Situation VI – Pisces 4 is a signature work by an artist who helped shape the discourse around painting during the late 1960s and 1970s. Gilliam’s Drapes, including Situation VI – Pisces 4, proved that post-painterly abstraction was, in his hands, still evolving by blurring the boundaries between painting, sculpture, and performance.
To create the all-over abstraction, Gilliam poured acrylic paint mixed with a surfactant onto polypropylene fabric. He then bended, folded, or bunched the fabric as he worked, thereby producing a densely colored painting that resists understanding of the process of its creation. Indexical marks referring to Gilliam’s initial pouring are effaced or transformed by his manipulation of the support. The pools, streaks, and smears seem to have emerged from some kind of alchemy.
With the Drapes, Gilliam also overturned the notion of painting as a mostly flat object hanging on a vertical surface. Instead, Drapes are hung suspended from the wall folded or bunched, sometimes spilling onto the floor. Many of Gilliam’s Drapes, including Situation VI – Pisces 4, do not have one set way in which they are to be installed. Instead each time one is displayed, the final shape is the result of a performative act by the artist or a curator, with an almost infinite variety of configurations possible.
About the artist:
Sam Gilliam was born in 1933 in Tupelo, Mississippi. He holds a BA and an MFA, both from the University of Louisville in Kentucky. Renowned for his abstract artworks, Gilliam is among the foremost American painters working today. Gilliam and his Washington Color School cohorts (Morris Louis, Kenneth Noland, Alma Thomas, Howard Mehring and Thomas Downing), experimented with various brushless and free-pour painting techniques. These artists eschewed absolute technical and authorial control in favor of the creative potentialities of improvisation and chance.
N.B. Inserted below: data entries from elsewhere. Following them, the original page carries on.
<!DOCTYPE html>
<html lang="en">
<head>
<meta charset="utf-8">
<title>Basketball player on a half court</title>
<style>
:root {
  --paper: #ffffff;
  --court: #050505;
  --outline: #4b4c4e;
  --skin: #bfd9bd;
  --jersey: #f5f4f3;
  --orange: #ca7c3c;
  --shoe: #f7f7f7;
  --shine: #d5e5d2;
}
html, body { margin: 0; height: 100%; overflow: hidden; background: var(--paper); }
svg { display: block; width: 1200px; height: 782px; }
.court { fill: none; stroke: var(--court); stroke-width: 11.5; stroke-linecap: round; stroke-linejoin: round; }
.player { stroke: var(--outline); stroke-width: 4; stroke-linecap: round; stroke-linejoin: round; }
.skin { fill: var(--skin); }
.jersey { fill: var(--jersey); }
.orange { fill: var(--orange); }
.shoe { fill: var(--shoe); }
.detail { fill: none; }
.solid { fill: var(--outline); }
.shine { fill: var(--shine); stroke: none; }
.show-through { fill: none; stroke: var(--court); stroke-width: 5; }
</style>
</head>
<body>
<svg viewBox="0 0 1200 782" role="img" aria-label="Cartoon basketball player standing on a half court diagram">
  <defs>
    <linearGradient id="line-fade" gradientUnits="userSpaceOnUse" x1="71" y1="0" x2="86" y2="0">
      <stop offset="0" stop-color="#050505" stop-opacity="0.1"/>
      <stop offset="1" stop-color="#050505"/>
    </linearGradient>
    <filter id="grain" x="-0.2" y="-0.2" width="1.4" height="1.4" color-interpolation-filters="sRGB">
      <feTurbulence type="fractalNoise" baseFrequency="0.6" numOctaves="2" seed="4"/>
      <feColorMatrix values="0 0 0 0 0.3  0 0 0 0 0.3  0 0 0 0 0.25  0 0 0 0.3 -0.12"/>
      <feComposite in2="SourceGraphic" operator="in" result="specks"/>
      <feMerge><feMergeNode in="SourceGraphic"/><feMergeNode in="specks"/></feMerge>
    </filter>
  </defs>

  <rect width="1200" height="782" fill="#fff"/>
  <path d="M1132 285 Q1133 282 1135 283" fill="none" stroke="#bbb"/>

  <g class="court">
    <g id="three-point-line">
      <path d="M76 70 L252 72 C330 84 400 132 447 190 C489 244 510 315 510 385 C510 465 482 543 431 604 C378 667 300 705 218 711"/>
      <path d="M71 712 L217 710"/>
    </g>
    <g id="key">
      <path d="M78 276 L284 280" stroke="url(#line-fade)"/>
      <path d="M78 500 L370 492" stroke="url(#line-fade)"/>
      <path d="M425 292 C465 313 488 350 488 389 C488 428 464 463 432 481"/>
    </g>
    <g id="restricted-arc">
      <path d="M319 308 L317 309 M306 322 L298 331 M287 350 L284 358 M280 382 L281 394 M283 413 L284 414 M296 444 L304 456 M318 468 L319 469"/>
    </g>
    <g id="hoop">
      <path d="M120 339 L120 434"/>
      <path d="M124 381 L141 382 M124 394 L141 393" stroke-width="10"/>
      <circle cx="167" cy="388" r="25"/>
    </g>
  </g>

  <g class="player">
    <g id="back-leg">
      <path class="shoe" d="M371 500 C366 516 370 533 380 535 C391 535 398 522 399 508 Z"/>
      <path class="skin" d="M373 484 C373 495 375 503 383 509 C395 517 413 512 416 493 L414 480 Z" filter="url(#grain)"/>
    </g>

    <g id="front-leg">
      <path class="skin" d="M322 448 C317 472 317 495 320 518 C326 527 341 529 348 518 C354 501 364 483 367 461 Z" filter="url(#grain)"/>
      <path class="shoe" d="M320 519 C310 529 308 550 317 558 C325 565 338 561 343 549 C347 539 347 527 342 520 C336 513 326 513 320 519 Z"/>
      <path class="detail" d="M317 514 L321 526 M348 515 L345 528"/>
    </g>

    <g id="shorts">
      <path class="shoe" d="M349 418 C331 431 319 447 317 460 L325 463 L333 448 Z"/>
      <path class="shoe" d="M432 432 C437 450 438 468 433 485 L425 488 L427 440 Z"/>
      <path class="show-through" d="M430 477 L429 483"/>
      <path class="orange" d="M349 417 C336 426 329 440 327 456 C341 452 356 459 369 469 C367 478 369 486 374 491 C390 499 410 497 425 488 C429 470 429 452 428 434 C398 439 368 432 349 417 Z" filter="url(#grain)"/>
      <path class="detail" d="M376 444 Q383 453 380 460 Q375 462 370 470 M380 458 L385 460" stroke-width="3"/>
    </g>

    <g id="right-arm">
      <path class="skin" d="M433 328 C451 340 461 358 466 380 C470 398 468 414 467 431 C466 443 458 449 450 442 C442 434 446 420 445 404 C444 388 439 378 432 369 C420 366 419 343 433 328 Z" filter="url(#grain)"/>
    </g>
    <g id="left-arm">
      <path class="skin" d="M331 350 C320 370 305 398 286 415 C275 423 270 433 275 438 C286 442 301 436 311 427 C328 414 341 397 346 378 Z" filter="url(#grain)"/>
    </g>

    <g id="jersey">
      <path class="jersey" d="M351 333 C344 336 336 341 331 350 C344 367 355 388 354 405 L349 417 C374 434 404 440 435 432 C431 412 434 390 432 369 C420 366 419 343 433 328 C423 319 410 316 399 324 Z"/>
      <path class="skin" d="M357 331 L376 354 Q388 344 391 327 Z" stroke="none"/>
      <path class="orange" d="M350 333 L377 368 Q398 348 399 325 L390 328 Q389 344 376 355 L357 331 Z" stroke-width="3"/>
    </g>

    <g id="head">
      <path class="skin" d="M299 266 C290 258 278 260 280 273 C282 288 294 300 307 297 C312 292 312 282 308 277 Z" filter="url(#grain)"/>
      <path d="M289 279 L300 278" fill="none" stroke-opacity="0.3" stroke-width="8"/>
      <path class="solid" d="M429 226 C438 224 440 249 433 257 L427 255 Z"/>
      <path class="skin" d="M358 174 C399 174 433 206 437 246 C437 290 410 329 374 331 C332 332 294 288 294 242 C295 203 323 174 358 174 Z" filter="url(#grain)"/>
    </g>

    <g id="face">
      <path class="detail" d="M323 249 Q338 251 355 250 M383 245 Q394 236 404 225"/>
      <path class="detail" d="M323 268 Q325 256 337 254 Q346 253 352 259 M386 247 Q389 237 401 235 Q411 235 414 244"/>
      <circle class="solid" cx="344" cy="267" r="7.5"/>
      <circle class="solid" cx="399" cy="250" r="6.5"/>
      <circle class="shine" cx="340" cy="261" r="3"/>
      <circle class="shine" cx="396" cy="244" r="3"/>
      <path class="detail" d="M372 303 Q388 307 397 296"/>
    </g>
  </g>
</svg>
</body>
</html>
While being a black man, a black father, and a black artist in America are important identities for Gilliam, he famously rejects the notion that race should serve as the lens through which the aesthetic and critical reception of his work is judged. He, and artists like David Hammons and the late Barkley L. Hendricks, have bemoaned the fact that American artists of African descent are still expected to explain the impact of their race and ethnicity on their work. Gilliam’s love of modern architecture, film adaptations of ocean adventure narratives, and the southern Appalachian landscape, as well as his memories of traveling in Europe and Asia during his stint in the U.S. Army, and hearing jazz in now-lost clubs in Washington, D.C., inform the material audacity of his artistic process.